Scan the records below. List lines holding "typed".

[Stored items]

================================

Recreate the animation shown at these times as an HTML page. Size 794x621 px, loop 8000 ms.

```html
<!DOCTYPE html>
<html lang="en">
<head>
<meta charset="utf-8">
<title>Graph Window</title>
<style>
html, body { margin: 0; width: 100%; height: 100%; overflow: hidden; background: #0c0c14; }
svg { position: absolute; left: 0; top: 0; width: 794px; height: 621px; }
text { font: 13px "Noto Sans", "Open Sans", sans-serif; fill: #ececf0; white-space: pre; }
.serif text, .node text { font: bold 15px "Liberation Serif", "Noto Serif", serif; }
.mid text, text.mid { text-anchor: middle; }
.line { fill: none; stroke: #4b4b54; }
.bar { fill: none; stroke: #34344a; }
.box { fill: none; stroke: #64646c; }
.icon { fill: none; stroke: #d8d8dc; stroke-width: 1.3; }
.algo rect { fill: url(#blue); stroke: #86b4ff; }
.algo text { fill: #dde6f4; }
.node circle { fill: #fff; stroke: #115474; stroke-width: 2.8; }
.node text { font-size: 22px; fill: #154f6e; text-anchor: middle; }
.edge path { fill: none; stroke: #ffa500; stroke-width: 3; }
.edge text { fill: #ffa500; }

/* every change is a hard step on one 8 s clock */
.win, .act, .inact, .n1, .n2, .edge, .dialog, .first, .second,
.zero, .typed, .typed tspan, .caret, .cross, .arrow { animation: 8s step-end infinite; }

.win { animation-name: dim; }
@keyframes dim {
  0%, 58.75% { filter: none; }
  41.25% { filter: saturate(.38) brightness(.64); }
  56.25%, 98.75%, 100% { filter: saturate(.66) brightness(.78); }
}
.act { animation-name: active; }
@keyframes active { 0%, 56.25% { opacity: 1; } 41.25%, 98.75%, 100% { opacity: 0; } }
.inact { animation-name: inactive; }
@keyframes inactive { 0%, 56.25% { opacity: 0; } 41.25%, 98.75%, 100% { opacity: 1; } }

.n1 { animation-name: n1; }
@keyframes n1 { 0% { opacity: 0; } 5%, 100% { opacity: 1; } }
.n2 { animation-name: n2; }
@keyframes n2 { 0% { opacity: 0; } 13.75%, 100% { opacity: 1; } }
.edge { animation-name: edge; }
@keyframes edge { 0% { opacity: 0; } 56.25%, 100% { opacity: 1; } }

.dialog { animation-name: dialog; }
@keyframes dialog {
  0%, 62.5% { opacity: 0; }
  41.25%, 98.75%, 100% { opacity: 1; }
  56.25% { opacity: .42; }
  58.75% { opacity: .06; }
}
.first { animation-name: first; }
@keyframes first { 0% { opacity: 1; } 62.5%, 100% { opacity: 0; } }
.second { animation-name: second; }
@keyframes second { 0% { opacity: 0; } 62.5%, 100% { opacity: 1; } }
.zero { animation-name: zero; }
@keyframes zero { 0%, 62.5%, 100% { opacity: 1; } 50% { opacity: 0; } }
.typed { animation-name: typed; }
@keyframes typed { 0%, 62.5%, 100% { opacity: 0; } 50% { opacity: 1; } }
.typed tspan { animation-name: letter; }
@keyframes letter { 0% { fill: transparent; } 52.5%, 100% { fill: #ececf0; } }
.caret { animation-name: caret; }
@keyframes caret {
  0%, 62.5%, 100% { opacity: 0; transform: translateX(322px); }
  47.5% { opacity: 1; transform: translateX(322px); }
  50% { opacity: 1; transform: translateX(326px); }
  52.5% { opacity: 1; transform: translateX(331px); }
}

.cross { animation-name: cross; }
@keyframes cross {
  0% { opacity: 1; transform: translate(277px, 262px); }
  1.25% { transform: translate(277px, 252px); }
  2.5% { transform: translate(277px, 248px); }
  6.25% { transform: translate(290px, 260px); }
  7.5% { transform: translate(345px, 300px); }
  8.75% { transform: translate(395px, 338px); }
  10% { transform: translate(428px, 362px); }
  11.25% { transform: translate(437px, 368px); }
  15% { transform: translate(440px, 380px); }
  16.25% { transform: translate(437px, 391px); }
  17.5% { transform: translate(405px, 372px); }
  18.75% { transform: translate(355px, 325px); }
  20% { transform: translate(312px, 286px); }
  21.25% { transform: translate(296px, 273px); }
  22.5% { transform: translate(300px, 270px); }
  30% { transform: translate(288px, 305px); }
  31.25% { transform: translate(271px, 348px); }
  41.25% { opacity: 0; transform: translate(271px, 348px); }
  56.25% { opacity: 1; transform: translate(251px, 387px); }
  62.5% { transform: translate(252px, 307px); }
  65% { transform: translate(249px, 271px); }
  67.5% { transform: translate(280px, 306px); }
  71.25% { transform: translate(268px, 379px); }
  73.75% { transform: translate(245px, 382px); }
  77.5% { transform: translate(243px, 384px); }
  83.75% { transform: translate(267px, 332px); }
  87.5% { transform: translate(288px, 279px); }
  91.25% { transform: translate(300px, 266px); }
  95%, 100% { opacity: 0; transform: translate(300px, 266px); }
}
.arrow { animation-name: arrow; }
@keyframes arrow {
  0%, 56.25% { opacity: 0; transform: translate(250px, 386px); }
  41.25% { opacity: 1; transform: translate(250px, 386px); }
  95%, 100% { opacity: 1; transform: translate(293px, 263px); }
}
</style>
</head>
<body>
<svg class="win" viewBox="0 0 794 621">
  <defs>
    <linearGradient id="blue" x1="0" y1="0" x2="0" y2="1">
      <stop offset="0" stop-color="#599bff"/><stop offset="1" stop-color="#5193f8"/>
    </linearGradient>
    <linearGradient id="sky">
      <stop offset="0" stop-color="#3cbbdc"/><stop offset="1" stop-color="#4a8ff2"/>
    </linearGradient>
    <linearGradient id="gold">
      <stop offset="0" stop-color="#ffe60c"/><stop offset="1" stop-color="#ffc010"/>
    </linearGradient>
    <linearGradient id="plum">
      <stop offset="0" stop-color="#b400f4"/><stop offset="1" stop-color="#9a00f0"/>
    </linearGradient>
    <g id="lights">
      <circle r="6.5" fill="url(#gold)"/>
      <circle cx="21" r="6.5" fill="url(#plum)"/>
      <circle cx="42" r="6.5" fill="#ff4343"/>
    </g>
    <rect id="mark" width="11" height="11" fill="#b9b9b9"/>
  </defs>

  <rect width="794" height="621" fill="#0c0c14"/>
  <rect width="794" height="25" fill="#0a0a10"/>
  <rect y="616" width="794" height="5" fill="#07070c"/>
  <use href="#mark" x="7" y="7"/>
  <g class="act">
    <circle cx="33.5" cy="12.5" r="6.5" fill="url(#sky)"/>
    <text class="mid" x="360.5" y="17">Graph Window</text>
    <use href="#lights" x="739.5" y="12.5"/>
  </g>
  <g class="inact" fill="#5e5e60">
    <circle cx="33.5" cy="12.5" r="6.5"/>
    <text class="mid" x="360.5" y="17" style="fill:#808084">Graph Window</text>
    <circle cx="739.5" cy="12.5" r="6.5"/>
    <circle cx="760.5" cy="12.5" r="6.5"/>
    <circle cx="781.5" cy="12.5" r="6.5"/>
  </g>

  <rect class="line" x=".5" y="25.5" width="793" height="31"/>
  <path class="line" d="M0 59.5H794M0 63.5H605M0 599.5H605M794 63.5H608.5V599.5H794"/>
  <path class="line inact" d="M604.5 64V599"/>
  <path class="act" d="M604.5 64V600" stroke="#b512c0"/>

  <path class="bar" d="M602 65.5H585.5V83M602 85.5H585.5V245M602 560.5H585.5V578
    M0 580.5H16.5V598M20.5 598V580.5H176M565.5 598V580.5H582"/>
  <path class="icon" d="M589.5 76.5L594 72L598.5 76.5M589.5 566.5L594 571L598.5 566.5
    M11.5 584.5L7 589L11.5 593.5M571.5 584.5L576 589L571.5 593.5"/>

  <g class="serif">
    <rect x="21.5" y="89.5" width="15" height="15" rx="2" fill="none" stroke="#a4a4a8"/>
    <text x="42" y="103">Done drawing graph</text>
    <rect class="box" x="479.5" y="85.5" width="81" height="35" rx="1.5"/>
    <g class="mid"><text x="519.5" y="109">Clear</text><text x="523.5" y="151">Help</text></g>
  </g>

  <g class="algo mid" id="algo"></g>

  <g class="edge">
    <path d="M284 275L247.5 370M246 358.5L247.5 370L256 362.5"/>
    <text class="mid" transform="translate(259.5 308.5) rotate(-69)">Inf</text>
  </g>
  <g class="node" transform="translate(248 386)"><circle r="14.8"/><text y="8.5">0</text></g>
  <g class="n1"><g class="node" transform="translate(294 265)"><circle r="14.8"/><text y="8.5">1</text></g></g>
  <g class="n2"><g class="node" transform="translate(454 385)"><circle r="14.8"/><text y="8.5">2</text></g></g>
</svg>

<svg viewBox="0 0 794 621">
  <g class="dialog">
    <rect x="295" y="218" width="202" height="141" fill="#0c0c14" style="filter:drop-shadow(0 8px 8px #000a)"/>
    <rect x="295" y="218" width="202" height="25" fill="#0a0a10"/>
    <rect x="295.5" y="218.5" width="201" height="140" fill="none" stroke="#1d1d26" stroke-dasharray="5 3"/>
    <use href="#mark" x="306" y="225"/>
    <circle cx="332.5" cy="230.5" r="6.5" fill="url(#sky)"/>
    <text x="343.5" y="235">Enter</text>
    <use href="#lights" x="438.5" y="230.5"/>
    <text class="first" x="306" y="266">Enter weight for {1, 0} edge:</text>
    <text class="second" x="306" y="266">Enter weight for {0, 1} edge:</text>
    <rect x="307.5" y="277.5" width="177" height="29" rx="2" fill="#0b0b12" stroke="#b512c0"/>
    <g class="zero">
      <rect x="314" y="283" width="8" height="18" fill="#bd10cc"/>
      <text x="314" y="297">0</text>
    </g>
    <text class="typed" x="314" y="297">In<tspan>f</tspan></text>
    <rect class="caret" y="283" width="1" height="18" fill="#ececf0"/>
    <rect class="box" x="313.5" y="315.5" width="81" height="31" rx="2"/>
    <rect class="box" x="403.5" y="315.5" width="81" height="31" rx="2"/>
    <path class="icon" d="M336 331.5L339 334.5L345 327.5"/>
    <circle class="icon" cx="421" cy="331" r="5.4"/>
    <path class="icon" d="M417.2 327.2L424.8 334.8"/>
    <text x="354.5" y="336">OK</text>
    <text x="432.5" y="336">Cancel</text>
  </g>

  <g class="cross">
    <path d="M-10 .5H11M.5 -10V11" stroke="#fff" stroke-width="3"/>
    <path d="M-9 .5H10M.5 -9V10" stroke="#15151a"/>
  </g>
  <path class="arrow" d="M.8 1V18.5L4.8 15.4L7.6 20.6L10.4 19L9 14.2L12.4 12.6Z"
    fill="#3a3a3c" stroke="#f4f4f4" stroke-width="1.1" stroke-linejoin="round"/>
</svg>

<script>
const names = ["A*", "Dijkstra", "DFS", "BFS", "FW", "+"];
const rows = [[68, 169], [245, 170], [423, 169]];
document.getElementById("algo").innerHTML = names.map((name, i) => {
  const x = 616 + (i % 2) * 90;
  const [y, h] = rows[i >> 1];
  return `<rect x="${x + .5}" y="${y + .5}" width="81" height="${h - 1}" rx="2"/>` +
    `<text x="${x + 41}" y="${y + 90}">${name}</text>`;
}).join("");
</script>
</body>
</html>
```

================================

▶ _Solved problem_
.zero, .typed, .typed tspan, .caret, .cross, .arrow { animation: 8s step-end infinite; }
.typed { animation-name: typed; }
@keyframes typed { 0%, 62.5%, 100% { opacity: 0; } 50% { opacity: 1; } }
.typed tspan { animation-name: letter; }
    <text class="typed" x="314" y="297">In<tspan>f</tspan></text>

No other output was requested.